From Western Journalism:

The deluge of liberal invective connecting President Donald Trump and his administration with the death of a woman protesting a white supremacist rally in Charlottesville, Virginia, last weekend has it “absolutely wrong,” a black minister said Monday.

Rev. Derek McCoy, executive vice president for the Center of Urban Renewal and Education, was among clergy who said claims by liberals and mainstream media that Trump has fostered a spirit of racism miss the point entirely.

“One thing you need to understand: You are saying that the president is the instigator, and I think that is absolutely wrong. No, it is not disingenuous,” said McCoy.

Activist Star Parker, who founded CURE, said Trump’s initial statement condemning violence on both ends of the political spectrum was on target.

“I would like for us to finally address the ‘alt-right’ and the ‘alt-left’ — the instigators that continue this discussion that racism is so inherent in our society that they are going to look for it endlessly to then spark the tensions of the ‘alt-right.’ The ‘alt-right’ was sent underground. They have been emboldened because of the ‘alt-left,’” he said.

The president’s supposedly “controversial” statement where he mentioned there are violent folks on both sides of the racial divide in this country may have gotten a lot of slack from the politically correct types, but the reality is, he’s absolutely right.

Racism is not a white problem only. Nor is it a black problem only. Racism is a HUMAN problem, the result of living in a fallen world as beings who are born in sin.

Every people group is racist against someone else, though obviously not all people in a specific group are full of this kind of prejudice or hatred.

Every race and ethnicity has oppressed another. This isn’t to demean or belittle the act of racism, but merely to illustrate that it’s an issue as old as time itself, and that if we’re truly going to make strides toward ridding our society of it, we must be willing to first off, preach the gospel, and second off, accept and acknowledge that we all — that is, every race — are prejudiced against someone and need to change.

Much of the problem when it comes to race relations in this country stems from the fact that liberals think just because you’re a white person, that makes you racist and if you’re black it’s impossible for you to hate someone based on the color of their skin.
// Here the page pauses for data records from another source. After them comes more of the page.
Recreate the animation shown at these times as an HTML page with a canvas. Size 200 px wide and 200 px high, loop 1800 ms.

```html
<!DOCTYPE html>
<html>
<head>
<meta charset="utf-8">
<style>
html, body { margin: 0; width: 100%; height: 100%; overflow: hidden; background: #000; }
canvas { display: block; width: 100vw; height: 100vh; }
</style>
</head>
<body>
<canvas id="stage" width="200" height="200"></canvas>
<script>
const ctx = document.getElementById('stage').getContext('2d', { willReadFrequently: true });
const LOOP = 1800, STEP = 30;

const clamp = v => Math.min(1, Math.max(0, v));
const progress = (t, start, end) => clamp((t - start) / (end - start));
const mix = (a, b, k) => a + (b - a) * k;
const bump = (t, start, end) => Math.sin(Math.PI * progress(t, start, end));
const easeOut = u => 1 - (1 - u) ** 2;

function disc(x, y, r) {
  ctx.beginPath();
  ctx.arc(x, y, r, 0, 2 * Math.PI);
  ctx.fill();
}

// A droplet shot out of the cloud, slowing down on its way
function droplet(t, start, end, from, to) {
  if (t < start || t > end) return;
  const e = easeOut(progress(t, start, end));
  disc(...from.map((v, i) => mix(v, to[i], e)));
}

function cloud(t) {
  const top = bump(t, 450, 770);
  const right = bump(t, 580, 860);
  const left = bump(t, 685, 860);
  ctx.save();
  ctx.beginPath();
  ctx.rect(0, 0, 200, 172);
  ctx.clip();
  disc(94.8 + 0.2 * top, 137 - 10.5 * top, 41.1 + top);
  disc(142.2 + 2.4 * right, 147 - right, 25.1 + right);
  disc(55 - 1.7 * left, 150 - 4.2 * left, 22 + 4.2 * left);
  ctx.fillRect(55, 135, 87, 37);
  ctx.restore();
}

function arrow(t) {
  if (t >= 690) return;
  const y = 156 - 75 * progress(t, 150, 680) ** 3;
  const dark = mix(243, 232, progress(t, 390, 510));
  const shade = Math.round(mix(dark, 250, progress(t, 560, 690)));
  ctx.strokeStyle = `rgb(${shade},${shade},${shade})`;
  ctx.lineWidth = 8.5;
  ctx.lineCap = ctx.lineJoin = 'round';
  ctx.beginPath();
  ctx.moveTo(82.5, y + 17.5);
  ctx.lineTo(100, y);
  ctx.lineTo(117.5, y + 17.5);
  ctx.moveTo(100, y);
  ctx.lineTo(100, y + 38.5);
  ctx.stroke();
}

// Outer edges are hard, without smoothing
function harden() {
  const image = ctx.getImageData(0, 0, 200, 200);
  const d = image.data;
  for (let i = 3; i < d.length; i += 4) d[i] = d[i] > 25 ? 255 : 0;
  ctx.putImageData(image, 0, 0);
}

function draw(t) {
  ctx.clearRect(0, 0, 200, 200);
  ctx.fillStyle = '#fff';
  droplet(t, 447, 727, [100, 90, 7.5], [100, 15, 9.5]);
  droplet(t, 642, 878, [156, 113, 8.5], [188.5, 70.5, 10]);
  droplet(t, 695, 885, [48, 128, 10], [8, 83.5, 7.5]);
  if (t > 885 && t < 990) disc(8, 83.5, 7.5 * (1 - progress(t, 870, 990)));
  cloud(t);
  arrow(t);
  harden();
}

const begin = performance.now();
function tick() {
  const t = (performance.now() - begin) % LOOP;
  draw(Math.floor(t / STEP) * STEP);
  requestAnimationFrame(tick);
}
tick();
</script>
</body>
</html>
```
As stated above, that simply isn’t true.

This group of black pastors are making all the right moves, taking all the right steps to go toward legitimate racial reconciliation, which is exactly what our country needs right now.

A post-racial society is possible, but not without the grace of God working in all people to open our eyes to the reality that we are all image bearers and worth more than the color of our skin.

 

Join the Discussion
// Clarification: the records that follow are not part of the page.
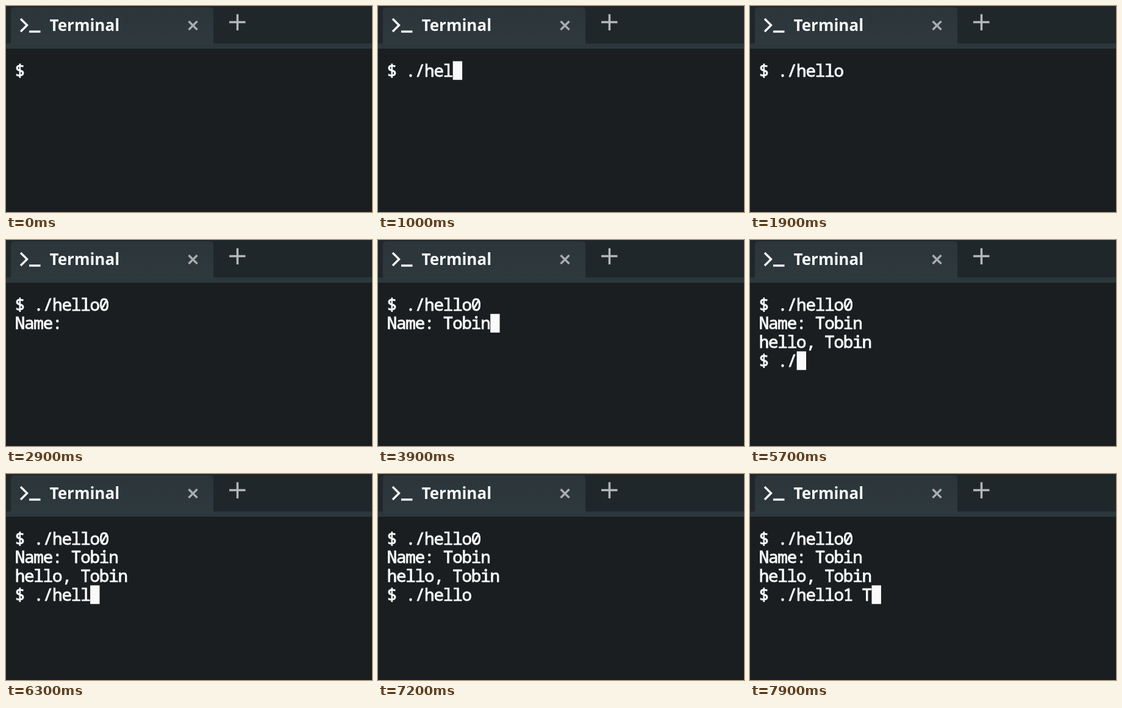
These frames come from a looping animation (600x338 px, 8000 ms). An HTML page:

```html
<!DOCTYPE html>
<html lang="en">
<head>
<meta charset="utf-8">
<title>Terminal</title>
<style>
  html, body { margin: 0; width: 100%; height: 100%; overflow: hidden; background: #1a1e20; }
  svg { display: block; width: 600px; height: 338px; }
  .title { font: 700 26px "Open Sans", "Noto Sans", sans-serif; fill: #f6f7f7; }
  #screen text {
    font: 400 27.5px "Noto Sans Mono", "DejaVu Sans Mono", monospace;
    letter-spacing: -1.14px;
    white-space: pre;
    fill: #f8f9f9;
    stroke: #f8f9f9;
    stroke-width: 0.9px;
  }
  path { fill: none; stroke-width: 3.5; }
</style>
</head>
<body>
<svg viewBox="0 0 600 338">
  <defs>
    <linearGradient id="tab" x2="0" y2="1">
      <stop stop-color="#2b353a"/>
      <stop offset="1" stop-color="#2e393e"/>
    </linearGradient>
  </defs>
  <rect width="600" height="338" fill="#1a1e20"/>
  <rect width="600" height="62" fill="#20272a"/>
  <rect y="61.5" width="600" height="8.5" fill="#2c373c"/>
  <path d="M8 64V8q0-6 6-6H334q6 0 6 6V64z" style="fill:url(#tab)"/>
  <path d="M24 21L34.5 31.5L24 42M38 42H56.5" stroke="#f4f5f5"/>
  <text class="title" x="71.5" y="41">Terminal</text>
  <path d="M299.5 25L313.5 39M313.5 25L299.5 39" stroke="#a9adaf"/>
  <path d="M366 26.5H392.5M379.5 13.5V40" stroke="#b4b8ba"/>
  <g id="screen">
    <text/><text/><text/><text/>
    <rect id="cursor" width="15.4" height="30.6" fill="#fafafa"/>
  </g>
</svg>
<script>
const LOOP = 8000, BLINK = 600;
const LEFT = 15.2, CELL = 15.36, TOP = 90.6, LINE = 30.7, BASELINE = 25;
const NAME = "Tobin";

// [time in ms, text that appears]
const events = [
  [-600, "$ "],
  [100, "."], [400, "/"], [800, "he"], [1000, "l"], [1100, "l"], [1300, "o"], [2000, "0"],
  [2300, "\nName: "],
  [3300, NAME[0]], [3400, NAME[1]], [3500, NAME[2]], [3700, NAME[3]], [3900, NAME[4]],
  [4100, `\nhello, ${NAME}\n$ `],
  [5500, "."], [5700, "/"], [6000, "h"], [6200, "el"], [6300, "l"], [6600, "o"],
  [7400, "1"], [7600, " "], [7900, NAME[0]]
];

const rows = [...document.querySelectorAll("#screen text")];
const cursor = document.getElementById("cursor");

rows.forEach((row, i) => {
  row.setAttribute("x", LEFT - 0.57);
  row.setAttribute("y", TOP + BASELINE + i * LINE);
});

function draw() {
  const t = performance.now() % LOOP;
  const shown = events.filter(([time]) => time <= t);
  const lines = shown.map(([, text]) => text).join("").split("\n");
  rows.forEach((row, i) => {
    const text = lines[i] || "";
    if (row.textContent !== text) row.textContent = text;
  });

  // The cursor turns solid on every key, then blinks.
  const idle = t - shown.at(-1)[0];
  const last = lines.length - 1;
  cursor.setAttribute("x", LEFT + lines[last].length * CELL);
  cursor.setAttribute("y", TOP + last * LINE);
  cursor.setAttribute("visibility", Math.floor(idle / BLINK) % 2 ? "hidden" : "visible");
  requestAnimationFrame(draw);
}
draw();
</script>
</body>
</html>
```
We have no tolerance for comments containing violence, racism, vulgarity, profanity, all caps, or discourteous behavior. Thank you for partnering with us to maintain a courteous and useful public environment where we can engage in reasonable discourse.